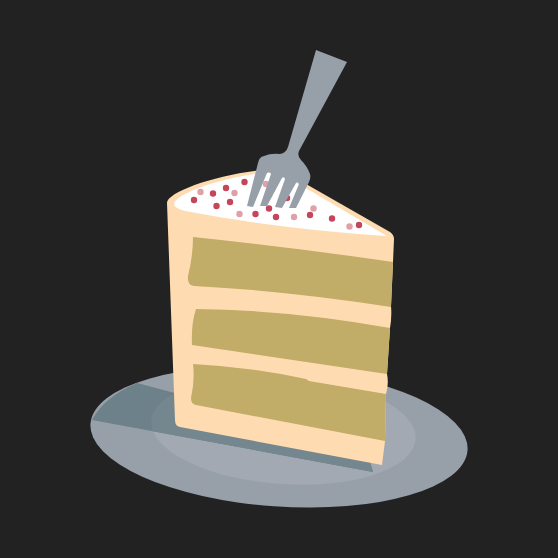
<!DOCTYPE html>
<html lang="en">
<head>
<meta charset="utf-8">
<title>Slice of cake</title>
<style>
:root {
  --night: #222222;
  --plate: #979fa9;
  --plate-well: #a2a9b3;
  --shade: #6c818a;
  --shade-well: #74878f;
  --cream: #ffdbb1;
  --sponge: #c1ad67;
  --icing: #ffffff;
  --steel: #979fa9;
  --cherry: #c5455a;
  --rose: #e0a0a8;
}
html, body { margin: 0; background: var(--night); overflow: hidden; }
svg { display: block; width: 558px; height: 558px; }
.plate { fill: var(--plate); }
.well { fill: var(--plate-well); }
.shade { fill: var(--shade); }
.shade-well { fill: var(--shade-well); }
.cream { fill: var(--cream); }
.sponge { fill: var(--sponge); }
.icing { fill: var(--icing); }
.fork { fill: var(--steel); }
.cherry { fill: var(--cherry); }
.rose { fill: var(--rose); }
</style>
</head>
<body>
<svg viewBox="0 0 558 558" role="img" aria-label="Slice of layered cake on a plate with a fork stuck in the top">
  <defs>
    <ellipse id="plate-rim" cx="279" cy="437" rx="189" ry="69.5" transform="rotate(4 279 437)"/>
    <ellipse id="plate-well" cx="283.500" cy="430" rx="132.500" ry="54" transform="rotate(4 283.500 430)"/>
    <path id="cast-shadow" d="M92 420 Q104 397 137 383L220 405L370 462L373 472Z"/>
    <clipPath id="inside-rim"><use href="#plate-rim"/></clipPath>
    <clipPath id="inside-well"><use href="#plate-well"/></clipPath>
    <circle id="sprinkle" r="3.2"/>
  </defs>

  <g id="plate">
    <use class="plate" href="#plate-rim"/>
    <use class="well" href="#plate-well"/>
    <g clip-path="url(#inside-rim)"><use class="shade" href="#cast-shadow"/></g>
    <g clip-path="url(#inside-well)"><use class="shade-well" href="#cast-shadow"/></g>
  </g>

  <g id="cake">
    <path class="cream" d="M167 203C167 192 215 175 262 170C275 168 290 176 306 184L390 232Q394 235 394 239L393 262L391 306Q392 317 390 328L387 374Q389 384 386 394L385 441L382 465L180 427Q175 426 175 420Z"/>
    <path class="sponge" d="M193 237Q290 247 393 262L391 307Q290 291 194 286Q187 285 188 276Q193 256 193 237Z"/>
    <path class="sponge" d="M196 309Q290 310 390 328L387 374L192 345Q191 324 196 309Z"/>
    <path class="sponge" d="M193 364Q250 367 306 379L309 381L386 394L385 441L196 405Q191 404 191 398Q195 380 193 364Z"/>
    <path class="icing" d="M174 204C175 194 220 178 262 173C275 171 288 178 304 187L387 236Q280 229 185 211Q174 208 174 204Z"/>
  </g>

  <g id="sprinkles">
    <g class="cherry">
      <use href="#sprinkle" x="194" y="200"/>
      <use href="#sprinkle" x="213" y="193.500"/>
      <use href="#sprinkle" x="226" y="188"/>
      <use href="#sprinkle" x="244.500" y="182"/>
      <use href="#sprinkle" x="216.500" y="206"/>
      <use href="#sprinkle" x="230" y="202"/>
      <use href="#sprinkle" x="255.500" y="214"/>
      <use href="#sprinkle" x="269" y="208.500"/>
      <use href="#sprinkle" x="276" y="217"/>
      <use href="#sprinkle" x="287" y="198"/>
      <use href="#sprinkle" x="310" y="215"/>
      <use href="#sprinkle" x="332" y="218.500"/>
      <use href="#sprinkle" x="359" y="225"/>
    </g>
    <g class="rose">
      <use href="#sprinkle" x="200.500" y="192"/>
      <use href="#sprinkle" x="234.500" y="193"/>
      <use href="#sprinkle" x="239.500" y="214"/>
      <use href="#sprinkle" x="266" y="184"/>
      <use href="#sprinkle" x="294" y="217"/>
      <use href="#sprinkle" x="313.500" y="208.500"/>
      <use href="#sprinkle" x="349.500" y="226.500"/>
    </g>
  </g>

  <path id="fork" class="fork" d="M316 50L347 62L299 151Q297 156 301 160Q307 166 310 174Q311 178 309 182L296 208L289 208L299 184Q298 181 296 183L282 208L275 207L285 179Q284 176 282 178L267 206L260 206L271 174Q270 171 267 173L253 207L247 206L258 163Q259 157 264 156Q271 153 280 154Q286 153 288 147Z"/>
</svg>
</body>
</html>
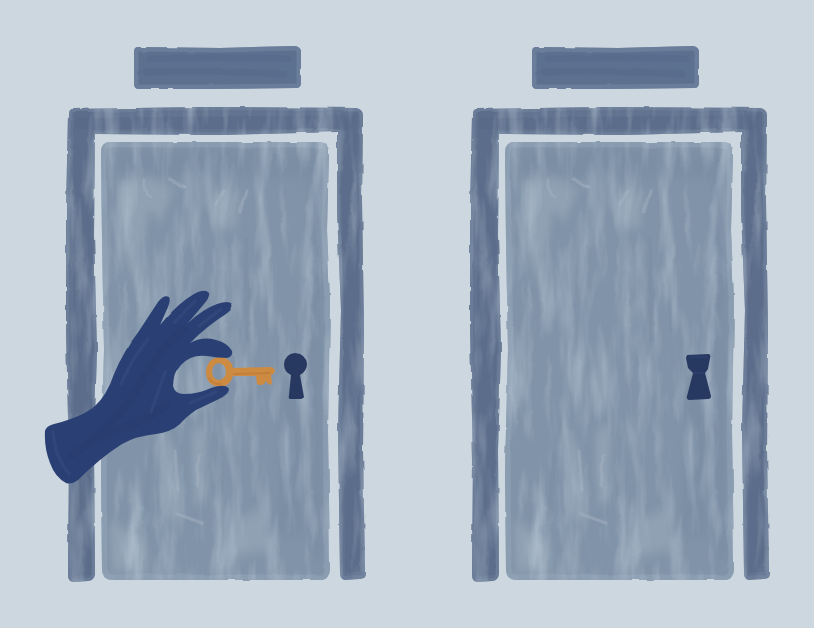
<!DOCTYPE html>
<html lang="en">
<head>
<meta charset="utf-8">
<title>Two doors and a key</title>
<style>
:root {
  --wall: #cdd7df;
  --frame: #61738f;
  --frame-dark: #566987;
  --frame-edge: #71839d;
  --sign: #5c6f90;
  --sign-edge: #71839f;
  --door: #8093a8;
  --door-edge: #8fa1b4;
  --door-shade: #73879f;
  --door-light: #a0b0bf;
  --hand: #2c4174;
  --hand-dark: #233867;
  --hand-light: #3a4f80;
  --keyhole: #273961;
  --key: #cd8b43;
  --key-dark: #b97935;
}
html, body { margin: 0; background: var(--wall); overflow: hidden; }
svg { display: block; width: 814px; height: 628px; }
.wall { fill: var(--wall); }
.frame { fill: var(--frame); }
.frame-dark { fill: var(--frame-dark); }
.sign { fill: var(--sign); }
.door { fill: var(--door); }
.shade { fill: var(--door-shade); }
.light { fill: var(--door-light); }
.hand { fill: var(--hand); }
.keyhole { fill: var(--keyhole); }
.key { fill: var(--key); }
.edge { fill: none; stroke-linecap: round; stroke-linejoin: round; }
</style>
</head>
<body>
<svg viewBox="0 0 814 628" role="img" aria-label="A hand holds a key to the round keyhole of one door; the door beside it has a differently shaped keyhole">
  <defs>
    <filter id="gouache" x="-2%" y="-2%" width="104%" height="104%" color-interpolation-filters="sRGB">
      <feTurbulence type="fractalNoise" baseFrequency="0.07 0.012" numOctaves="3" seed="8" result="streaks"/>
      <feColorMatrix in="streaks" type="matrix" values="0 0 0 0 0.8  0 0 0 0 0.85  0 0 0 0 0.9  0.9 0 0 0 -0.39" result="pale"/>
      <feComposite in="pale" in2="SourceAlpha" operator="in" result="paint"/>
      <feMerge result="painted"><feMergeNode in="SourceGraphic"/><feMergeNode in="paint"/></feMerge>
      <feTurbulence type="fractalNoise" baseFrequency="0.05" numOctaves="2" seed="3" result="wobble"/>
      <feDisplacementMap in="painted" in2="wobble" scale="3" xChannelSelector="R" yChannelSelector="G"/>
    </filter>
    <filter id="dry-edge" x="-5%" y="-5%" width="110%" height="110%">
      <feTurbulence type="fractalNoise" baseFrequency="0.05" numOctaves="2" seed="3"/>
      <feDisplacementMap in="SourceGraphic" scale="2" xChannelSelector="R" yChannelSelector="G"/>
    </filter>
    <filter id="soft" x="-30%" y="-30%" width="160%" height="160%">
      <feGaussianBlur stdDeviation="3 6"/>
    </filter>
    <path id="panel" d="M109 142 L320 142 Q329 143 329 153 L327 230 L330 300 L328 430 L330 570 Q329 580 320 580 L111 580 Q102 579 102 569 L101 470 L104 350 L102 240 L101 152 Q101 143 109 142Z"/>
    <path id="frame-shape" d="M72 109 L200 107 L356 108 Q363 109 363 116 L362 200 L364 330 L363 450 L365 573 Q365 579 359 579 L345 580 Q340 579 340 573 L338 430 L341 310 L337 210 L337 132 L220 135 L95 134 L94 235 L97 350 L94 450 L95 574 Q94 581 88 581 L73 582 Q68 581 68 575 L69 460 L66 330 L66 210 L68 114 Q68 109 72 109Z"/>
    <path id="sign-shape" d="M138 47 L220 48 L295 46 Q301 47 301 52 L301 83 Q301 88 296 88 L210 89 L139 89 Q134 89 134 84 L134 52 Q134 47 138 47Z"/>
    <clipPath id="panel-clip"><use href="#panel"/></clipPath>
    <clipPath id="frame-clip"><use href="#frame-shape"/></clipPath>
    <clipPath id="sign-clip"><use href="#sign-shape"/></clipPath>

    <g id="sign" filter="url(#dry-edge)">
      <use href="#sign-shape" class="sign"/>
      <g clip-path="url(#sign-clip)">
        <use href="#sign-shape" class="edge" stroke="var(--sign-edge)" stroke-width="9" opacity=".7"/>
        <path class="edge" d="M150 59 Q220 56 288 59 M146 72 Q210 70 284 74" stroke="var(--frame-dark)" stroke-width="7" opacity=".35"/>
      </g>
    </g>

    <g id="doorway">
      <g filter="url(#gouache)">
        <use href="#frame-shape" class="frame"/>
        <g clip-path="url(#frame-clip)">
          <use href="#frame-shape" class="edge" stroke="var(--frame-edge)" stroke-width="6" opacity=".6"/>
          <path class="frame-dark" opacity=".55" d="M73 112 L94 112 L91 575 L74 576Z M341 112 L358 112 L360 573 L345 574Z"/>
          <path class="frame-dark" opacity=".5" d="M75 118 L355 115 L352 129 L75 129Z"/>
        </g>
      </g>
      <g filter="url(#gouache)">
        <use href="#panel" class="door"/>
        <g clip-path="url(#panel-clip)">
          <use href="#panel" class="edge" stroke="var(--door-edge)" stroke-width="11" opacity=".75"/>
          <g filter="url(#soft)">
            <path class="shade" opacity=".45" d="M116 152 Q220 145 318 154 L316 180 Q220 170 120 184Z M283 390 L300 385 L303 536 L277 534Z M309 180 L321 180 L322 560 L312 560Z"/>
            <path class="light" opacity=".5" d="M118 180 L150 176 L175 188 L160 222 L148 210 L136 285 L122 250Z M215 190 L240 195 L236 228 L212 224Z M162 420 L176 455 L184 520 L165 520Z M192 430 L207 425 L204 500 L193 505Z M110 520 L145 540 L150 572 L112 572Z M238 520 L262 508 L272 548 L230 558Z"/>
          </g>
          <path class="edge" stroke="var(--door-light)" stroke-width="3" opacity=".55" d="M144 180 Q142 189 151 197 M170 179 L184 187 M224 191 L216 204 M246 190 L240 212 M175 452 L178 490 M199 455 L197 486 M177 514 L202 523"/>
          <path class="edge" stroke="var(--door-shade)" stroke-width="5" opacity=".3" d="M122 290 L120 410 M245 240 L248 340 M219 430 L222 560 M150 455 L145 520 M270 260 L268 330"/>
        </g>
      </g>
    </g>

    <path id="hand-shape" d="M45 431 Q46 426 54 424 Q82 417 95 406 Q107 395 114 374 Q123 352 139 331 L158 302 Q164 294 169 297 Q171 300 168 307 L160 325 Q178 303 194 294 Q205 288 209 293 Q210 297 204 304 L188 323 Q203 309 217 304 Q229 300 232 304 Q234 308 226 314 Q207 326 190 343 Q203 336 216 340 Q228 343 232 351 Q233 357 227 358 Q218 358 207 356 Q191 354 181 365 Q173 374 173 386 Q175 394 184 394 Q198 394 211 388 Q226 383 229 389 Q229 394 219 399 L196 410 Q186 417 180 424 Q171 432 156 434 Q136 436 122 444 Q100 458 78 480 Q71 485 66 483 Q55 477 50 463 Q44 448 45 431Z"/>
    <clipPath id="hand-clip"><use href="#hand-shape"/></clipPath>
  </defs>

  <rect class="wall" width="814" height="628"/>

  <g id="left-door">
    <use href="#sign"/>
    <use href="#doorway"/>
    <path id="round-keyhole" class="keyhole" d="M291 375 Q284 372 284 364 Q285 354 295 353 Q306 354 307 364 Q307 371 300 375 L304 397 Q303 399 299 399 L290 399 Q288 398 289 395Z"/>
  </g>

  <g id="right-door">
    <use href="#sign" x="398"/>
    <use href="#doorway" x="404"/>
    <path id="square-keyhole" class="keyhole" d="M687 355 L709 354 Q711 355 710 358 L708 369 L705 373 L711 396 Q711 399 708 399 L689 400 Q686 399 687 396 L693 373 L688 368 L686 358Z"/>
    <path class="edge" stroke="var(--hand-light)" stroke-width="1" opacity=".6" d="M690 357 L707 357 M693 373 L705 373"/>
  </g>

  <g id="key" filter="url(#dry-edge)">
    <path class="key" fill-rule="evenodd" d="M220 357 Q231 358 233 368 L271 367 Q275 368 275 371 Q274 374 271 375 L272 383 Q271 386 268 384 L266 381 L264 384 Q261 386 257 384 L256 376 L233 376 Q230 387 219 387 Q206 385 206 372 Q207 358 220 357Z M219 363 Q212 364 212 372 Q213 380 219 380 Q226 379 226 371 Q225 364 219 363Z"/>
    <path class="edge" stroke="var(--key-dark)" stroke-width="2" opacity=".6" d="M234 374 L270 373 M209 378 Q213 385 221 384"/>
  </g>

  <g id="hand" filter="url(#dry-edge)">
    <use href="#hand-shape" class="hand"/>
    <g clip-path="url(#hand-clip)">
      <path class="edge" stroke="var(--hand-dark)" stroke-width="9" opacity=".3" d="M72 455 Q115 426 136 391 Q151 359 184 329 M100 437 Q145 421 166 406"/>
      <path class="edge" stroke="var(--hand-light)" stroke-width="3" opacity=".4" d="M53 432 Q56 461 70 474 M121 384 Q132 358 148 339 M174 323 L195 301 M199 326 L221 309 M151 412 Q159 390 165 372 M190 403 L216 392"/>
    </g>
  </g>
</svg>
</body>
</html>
- - -
(What the exercise asks)
Every line in the data above that contains "clipPath" needs to be copied.

(Answer to this problem)
    <clipPath id="inside-rim"><use href="#plate-rim"/></clipPath>
    <clipPath id="inside-well"><use href="#plate-well"/></clipPath>
    <clipPath id="panel-clip"><use href="#panel"/></clipPath>
    <clipPath id="frame-clip"><use href="#frame-shape"/></clipPath>
    <clipPath id="sign-clip"><use href="#sign-shape"/></clipPath>
    <clipPath id="hand-clip"><use href="#hand-shape"/></clipPath>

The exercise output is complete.